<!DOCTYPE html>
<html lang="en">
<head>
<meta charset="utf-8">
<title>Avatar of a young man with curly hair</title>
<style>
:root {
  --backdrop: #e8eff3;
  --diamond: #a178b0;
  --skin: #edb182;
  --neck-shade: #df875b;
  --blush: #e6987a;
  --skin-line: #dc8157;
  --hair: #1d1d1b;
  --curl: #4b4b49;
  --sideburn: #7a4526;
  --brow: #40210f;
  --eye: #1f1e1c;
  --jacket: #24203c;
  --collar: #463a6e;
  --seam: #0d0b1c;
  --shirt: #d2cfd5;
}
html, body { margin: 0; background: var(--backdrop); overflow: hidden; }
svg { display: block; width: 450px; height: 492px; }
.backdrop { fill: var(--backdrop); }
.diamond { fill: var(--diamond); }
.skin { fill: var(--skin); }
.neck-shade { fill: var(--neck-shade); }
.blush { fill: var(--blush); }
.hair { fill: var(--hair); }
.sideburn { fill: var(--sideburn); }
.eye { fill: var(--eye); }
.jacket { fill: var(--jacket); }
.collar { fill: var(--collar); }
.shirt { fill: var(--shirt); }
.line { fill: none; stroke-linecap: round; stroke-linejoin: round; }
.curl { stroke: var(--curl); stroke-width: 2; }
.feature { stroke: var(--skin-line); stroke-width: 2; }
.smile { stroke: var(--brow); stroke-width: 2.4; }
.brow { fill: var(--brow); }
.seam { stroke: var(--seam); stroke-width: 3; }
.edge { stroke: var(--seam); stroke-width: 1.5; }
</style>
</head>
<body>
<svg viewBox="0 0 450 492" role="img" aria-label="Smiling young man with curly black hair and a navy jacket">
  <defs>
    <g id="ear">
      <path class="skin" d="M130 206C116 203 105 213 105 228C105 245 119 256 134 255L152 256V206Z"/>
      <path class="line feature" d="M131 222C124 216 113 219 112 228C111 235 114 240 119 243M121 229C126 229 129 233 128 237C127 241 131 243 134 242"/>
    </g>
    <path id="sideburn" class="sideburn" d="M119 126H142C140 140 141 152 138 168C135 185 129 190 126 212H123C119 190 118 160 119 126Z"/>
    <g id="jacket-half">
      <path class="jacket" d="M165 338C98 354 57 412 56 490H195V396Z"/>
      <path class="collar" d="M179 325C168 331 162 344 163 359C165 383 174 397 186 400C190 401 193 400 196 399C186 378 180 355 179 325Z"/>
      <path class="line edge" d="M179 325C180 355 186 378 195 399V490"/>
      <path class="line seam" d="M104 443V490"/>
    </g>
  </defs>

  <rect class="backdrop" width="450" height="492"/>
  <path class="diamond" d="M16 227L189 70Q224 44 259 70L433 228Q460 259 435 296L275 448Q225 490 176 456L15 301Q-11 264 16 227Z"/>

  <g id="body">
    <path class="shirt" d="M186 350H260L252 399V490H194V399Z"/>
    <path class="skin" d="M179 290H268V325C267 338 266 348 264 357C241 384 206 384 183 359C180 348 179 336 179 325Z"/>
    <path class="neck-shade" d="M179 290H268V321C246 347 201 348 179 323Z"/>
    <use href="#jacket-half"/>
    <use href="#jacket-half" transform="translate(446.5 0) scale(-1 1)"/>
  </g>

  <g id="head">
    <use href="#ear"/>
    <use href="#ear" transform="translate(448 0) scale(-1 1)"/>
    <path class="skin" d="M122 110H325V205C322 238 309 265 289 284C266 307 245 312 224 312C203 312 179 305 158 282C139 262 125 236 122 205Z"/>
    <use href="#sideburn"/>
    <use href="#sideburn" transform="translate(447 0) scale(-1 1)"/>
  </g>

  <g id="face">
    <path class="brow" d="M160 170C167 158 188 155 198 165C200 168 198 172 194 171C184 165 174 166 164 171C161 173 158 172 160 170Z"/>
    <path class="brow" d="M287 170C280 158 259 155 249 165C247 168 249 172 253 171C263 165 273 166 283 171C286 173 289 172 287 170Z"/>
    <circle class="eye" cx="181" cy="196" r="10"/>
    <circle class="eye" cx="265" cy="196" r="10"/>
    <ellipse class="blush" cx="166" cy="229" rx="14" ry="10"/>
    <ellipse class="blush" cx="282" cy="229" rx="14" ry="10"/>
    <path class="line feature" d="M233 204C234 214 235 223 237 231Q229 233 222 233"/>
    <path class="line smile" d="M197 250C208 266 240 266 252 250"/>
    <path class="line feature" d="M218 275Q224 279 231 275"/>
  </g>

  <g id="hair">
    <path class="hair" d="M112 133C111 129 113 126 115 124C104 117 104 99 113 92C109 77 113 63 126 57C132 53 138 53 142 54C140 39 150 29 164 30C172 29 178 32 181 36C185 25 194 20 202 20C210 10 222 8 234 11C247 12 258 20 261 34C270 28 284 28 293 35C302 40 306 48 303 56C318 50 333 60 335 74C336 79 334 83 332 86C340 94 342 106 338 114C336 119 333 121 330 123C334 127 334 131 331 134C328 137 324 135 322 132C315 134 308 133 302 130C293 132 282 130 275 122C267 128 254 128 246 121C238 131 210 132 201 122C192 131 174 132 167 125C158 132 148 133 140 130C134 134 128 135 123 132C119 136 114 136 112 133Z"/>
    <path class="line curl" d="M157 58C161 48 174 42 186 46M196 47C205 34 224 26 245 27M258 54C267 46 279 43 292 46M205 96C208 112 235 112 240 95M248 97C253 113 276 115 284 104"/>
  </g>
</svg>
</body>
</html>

» What the task asks: Could every entry be given again exactly, with no line skipped?

» Exercise answer:
<!DOCTYPE html>
<html lang="en">
<head>
<meta charset="utf-8">
<title>Avatar of a young man with curly hair</title>
<style>
:root {
  --backdrop: #e8eff3;
  --diamond: #a178b0;
  --skin: #edb182;
  --neck-shade: #df875b;
  --blush: #e6987a;
  --skin-line: #dc8157;
  --hair: #1d1d1b;
  --curl: #4b4b49;
  --sideburn: #7a4526;
  --brow: #40210f;
  --eye: #1f1e1c;
  --jacket: #24203c;
  --collar: #463a6e;
  --seam: #0d0b1c;
  --shirt: #d2cfd5;
}
html, body { margin: 0; background: var(--backdrop); overflow: hidden; }
svg { display: block; width: 450px; height: 492px; }
.backdrop { fill: var(--backdrop); }
.diamond { fill: var(--diamond); }
.skin { fill: var(--skin); }
.neck-shade { fill: var(--neck-shade); }
.blush { fill: var(--blush); }
.hair { fill: var(--hair); }
.sideburn { fill: var(--sideburn); }
.eye { fill: var(--eye); }
.jacket { fill: var(--jacket); }
.collar { fill: var(--collar); }
.shirt { fill: var(--shirt); }
.line { fill: none; stroke-linecap: round; stroke-linejoin: round; }
.curl { stroke: var(--curl); stroke-width: 2; }
.feature { stroke: var(--skin-line); stroke-width: 2; }
.smile { stroke: var(--brow); stroke-width: 2.4; }
.brow { fill: var(--brow); }
.seam { stroke: var(--seam); stroke-width: 3; }
.edge { stroke: var(--seam); stroke-width: 1.5; }
</style>
</head>
<body>
<svg viewBox="0 0 450 492" role="img" aria-label="Smiling young man with curly black hair and a navy jacket">
  <defs>
    <g id="ear">
      <path class="skin" d="M130 206C116 203 105 213 105 228C105 245 119 256 134 255L152 256V206Z"/>
      <path class="line feature" d="M131 222C124 216 113 219 112 228C111 235 114 240 119 243M121 229C126 229 129 233 128 237C127 241 131 243 134 242"/>
    </g>
    <path id="sideburn" class="sideburn" d="M119 126H142C140 140 141 152 138 168C135 185 129 190 126 212H123C119 190 118 160 119 126Z"/>
    <g id="jacket-half">
      <path class="jacket" d="M165 338C98 354 57 412 56 490H195V396Z"/>
      <path class="collar" d="M179 325C168 331 162 344 163 359C165 383 174 397 186 400C190 401 193 400 196 399C186 378 180 355 179 325Z"/>
      <path class="line edge" d="M179 325C180 355 186 378 195 399V490"/>
      <path class="line seam" d="M104 443V490"/>
    </g>
  </defs>

  <rect class="backdrop" width="450" height="492"/>
  <path class="diamond" d="M16 227L189 70Q224 44 259 70L433 228Q460 259 435 296L275 448Q225 490 176 456L15 301Q-11 264 16 227Z"/>

  <g id="body">
    <path class="shirt" d="M186 350H260L252 399V490H194V399Z"/>
    <path class="skin" d="M179 290H268V325C267 338 266 348 264 357C241 384 206 384 183 359C180 348 179 336 179 325Z"/>
    <path class="neck-shade" d="M179 290H268V321C246 347 201 348 179 323Z"/>
    <use href="#jacket-half"/>
    <use href="#jacket-half" transform="translate(446.5 0) scale(-1 1)"/>
  </g>

  <g id="head">
    <use href="#ear"/>
    <use href="#ear" transform="translate(448 0) scale(-1 1)"/>
    <path class="skin" d="M122 110H325V205C322 238 309 265 289 284C266 307 245 312 224 312C203 312 179 305 158 282C139 262 125 236 122 205Z"/>
    <use href="#sideburn"/>
    <use href="#sideburn" transform="translate(447 0) scale(-1 1)"/>
  </g>

  <g id="face">
    <path class="brow" d="M160 170C167 158 188 155 198 165C200 168 198 172 194 171C184 165 174 166 164 171C161 173 158 172 160 170Z"/>
    <path class="brow" d="M287 170C280 158 259 155 249 165C247 168 249 172 253 171C263 165 273 166 283 171C286 173 289 172 287 170Z"/>
    <circle class="eye" cx="181" cy="196" r="10"/>
    <circle class="eye" cx="265" cy="196" r="10"/>
    <ellipse class="blush" cx="166" cy="229" rx="14" ry="10"/>
    <ellipse class="blush" cx="282" cy="229" rx="14" ry="10"/>
    <path class="line feature" d="M233 204C234 214 235 223 237 231Q229 233 222 233"/>
    <path class="line smile" d="M197 250C208 266 240 266 252 250"/>
    <path class="line feature" d="M218 275Q224 279 231 275"/>
  </g>

  <g id="hair">
    <path class="hair" d="M112 133C111 129 113 126 115 124C104 117 104 99 113 92C109 77 113 63 126 57C132 53 138 53 142 54C140 39 150 29 164 30C172 29 178 32 181 36C185 25 194 20 202 20C210 10 222 8 234 11C247 12 258 20 261 34C270 28 284 28 293 35C302 40 306 48 303 56C318 50 333 60 335 74C336 79 334 83 332 86C340 94 342 106 338 114C336 119 333 121 330 123C334 127 334 131 331 134C328 137 324 135 322 132C315 134 308 133 302 130C293 132 282 130 275 122C267 128 254 128 246 121C238 131 210 132 201 122C192 131 174 132 167 125C158 132 148 133 140 130C134 134 128 135 123 132C119 136 114 136 112 133Z"/>
    <path class="line curl" d="M157 58C161 48 174 42 186 46M196 47C205 34 224 26 245 27M258 54C267 46 279 43 292 46M205 96C208 112 235 112 240 95M248 97C253 113 276 115 284 104"/>
  </g>
</svg>
</body>
</html>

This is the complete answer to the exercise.